The Western Indian Ocean (WIO) region has a rich diversity of marine and coastal ecosystems, from a distinct evolutionary history over 100 million years old. The region has a geographic and marine identity encircled by the east coast of Africa and the mid-ocean banks ringing the southwest Indian Ocean islands and by marine currents south of the equator. The coastal and marine ecosystems of the WIO provide food and income for over 60 million people as well as other goods and services of strategic importance to national economies. Their respective coastal environments are under similar human pressures, as well as emerging threats such as climate change.
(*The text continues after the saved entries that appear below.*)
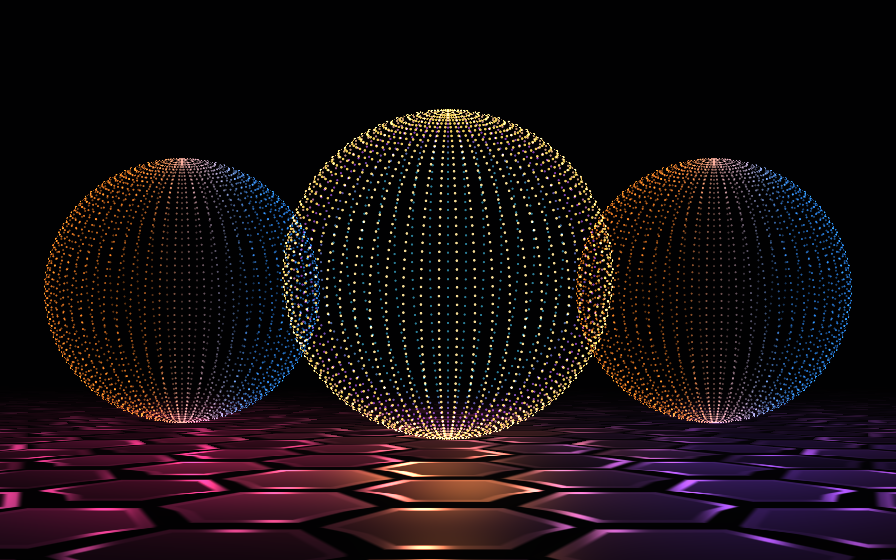
Write a WebGL 1 fragment shader that draws this background.

```glsl
precision highp float;
uniform vec2 u_resolution;

// Layout, in units of the canvas height
const float HORIZON = 0.318;
const vec2 MAIN_CENTER = vec2(0.0, 0.510);
const vec2 MAIN_RADIUS = vec2(0.294, 0.293);
const vec2 SIDE_CENTER = vec2(0.475, 0.481);
const vec2 SIDE_RADIUS = vec2(0.245, 0.235);

// Globe dots: an odd meridian count interleaves front and back columns
const float MERIDIANS = 57.0;
const float PARALLELS = 58.0;
const float TILT = 0.16;
const float MAIN_DOT = 0.0023;
const float SIDE_DOT = 0.0018;

// Floor tiles
const vec2 TILE_SCALE = vec2(0.60, 0.78);
const float GAP = 0.035;
const float SIDE_WALL = 0.16;
const float RIM = 0.035;

const vec3 BACKDROP = vec3(0.004, 0.004, 0.006);
const vec3 CREAM = vec3(0.96, 0.86, 0.58);
const vec3 GOLD = vec3(0.92, 0.78, 0.34);
const vec3 TEAL = vec3(0.16, 0.48, 0.58);
const vec3 VIOLET = vec3(0.50, 0.22, 0.66);
const vec3 ORANGE = vec3(0.85, 0.44, 0.12);
const vec3 MAUVE = vec3(0.62, 0.46, 0.54);
const vec3 BLUE = vec3(0.14, 0.44, 0.78);
const vec3 FLOOR_PLUM = vec3(0.11, 0.035, 0.10);
const vec3 FLOOR_MAGENTA = vec3(0.30, 0.035, 0.11);
const vec3 FLOOR_INDIGO = vec3(0.08, 0.06, 0.25);
const vec3 FLOOR_GOLD = vec3(0.66, 0.40, 0.13);

const float PI = 3.14159265;

float hash(vec2 p) {
  return fract(sin(dot(p, vec2(127.1, 311.7))) * 43758.55);
}

float bell(float x, float width) {
  return exp(-x * x / (width * width));
}

vec3 tiltX(vec3 v, float angle) {
  float c = cos(angle), s = sin(angle);
  return vec3(v.x, c * v.y + s * v.z, c * v.z - s * v.y);
}

// Coverage of the nearest dot on one hemisphere; q is in globe radii
float globeDots(vec2 q, vec2 radius, float side, float dotSize, float pixel) {
  vec2 disc = q / max(1.0, length(q));
  float depth = sqrt(max(0.0, 1.0 - dot(disc, disc)));
  vec3 n = tiltX(vec3(disc, side * depth), TILT);
  vec2 stepSize = vec2(2.0 * PI / MERIDIANS, PI / PARALLELS);
  vec2 angles = vec2(atan(n.x, n.z), asin(clamp(n.y, -1.0, 1.0)));
  angles = (floor(angles / stepSize) + 0.5) * stepSize;
  vec3 center = vec3(sin(angles.x) * cos(angles.y), sin(angles.y),
                     cos(angles.x) * cos(angles.y));
  center = tiltX(center, -TILT);
  float d = length((q - center.xy) * radius);
  return 1.0 - smoothstep(max(0.0, dotSize - 0.5 * pixel), dotSize + 0.5 * pixel, d);
}

vec3 mainGlobe(vec2 p, float pixel) {
  vec2 q = (p - MAIN_CENTER) / MAIN_RADIUS;
  float r = length(q);
  float rim = smoothstep(0.90, 0.98, r);
  float halo = smoothstep(0.68, 0.90, r);
  vec3 front = mix(CREAM, GOLD, halo);
  vec3 back = mix(mix(TEAL, VIOLET, halo), GOLD, rim * 0.7);
  return front * globeDots(q, MAIN_RADIUS, 1.0, MAIN_DOT, pixel)
       + back * globeDots(q, MAIN_RADIUS, -1.0, MAIN_DOT * 0.85, pixel);
}

vec3 sideGlobe(vec2 p, vec2 center, float pixel) {
  vec2 q = (p - center) / SIDE_RADIUS;
  vec3 tint = mix(ORANGE, BLUE, smoothstep(-0.25, 0.55, q.x));
  tint = mix(tint, MAUVE, 0.6 * bell(q.x - 0.12, 0.28));
  tint *= mix(0.7, 1.0, smoothstep(0.4, 1.0, length(q)));
  return tint * (globeDots(q, SIDE_RADIUS, 1.0, SIDE_DOT, pixel)
       + 0.6 * globeDots(q, SIDE_RADIUS, -1.0, SIDE_DOT, pixel));
}

// Coloured light reflected by the floor
vec3 floorLight(vec2 p) {
  vec3 light = FLOOR_PLUM;
  light += FLOOR_MAGENTA * bell(p.x + 0.48, 0.42) * bell(p.y - 0.19, 0.15);
  light += FLOOR_INDIGO * bell(p.x - 0.56, 0.40) * bell(p.y - 0.13, 0.16);
  float pool = bell(p.y - 0.14, 0.07) + 0.9 * bell(p.y, 0.05);
  light += FLOOR_GOLD * pool * bell(p.x - 0.03, 0.12);
  light += FLOOR_GOLD * 0.28 * bell(p.x, 0.32) * bell(p.y - 0.14, 0.12);
  return light;
}

vec3 hexFloor(vec2 p, float pixel) {
  float drop = max(HORIZON - p.y, 0.002);
  vec2 ground = vec2(p.x, 1.0) / drop * TILE_SCALE;
  float blur = pixel * TILE_SCALE.y / (drop * drop);

  // Hexagonal cells with flat near and far edges
  vec2 period = vec2(1.7320508, 1.0);
  vec2 a = mod(ground, period) - 0.5 * period;
  vec2 b = mod(ground + 0.5 * period, period) - 0.5 * period;
  vec2 local = dot(a, a) < dot(b, b) ? a : b;
  vec2 id = floor((ground - local) * vec2(2.0 / period.x, 2.0) + 0.5);
  vec2 q = abs(local);
  float edge = 0.5 - max(q.y, dot(q, vec2(0.8660254, 0.5)));

  // Raised tiles show a dark wall on the near side
  float rise = hash(id);
  float wall = GAP + SIDE_WALL * rise * smoothstep(0.05, -0.15, local.y);
  float top = smoothstep(wall - 0.5 * blur, wall + 0.5 * blur + 0.01, edge);
  float rim = 1.0 - smoothstep(RIM * 0.4, RIM + 0.6 * blur, abs(edge - wall - RIM));

  // Each tile leans a little and so reflects a shifted part of the light
  vec2 lean = vec2(hash(id + 7.3), hash(id + 19.1)) - 0.5;
  vec3 light = floorLight(p + lean * vec2(0.16, 0.05));
  float sheen = (0.45 + 0.75 * hash(id + 3.7)) * (0.8 + 0.5 * local.y);
  float glint = pow(0.5 + 0.5 * sin(p.x * 23.0 + 6.28 * rise), 5.0);
  float detail = exp(-blur * 1.5);
  vec3 color = light * mix(0.6, top * sheen, detail);
  color += (light * 1.3 + vec3(0.12, 0.06, 0.09)) * rim * (0.12 + 1.6 * glint)
         * mix(0.25, 1.0, detail);
  return color * smoothstep(0.0, 0.15, HORIZON - p.y);
}

void main() {
  float pixel = 1.0 / u_resolution.y;
  vec2 p = (gl_FragCoord.xy - vec2(0.5 * u_resolution.x, 0.0)) * pixel;
  vec3 color = BACKDROP;
  if (p.y < HORIZON) color += hexFloor(p, pixel);
  color += sideGlobe(p, SIDE_CENTER * vec2(-1.0, 1.0), pixel);
  color += sideGlobe(p, SIDE_CENTER, pixel);
  color += mainGlobe(p, pixel);
  gl_FragColor = vec4(min(color, 1.0), 1.0);
}
```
There is an increased attention to the climate change impacts and adaptation needs in the region. At national and regional levels, fisheries are under pressure from increased harvesting rates, inequitable markets, and competing uses. These are increasingly being dealt with in complementary ways to promote synergies and complementarities between environment and development strategies in the WIO. Specific activities include the creation and management of resilient marine protected area networks to protect ecosystem services, critical habitats, and priority species. Management measures to maintain fish stocks and environments are being improved to better foster climate-resilient fisheries systems and engage local communities.
Through regional frameworks such as the Nairobi Convention and Indian Ocean Commission, the management of coastal and marine resources has been identified as a common concern for all the island and coastal countries of the WIO. Many initiatives have developed in the region in the last two decades, but have yet to realize full synergies under a unified regional agenda. This workshop will discuss and debate the unifying drivers that could serve as the glue to achieve this and elevate marine conservation and sustainability in the Western Indian Ocean to a new level.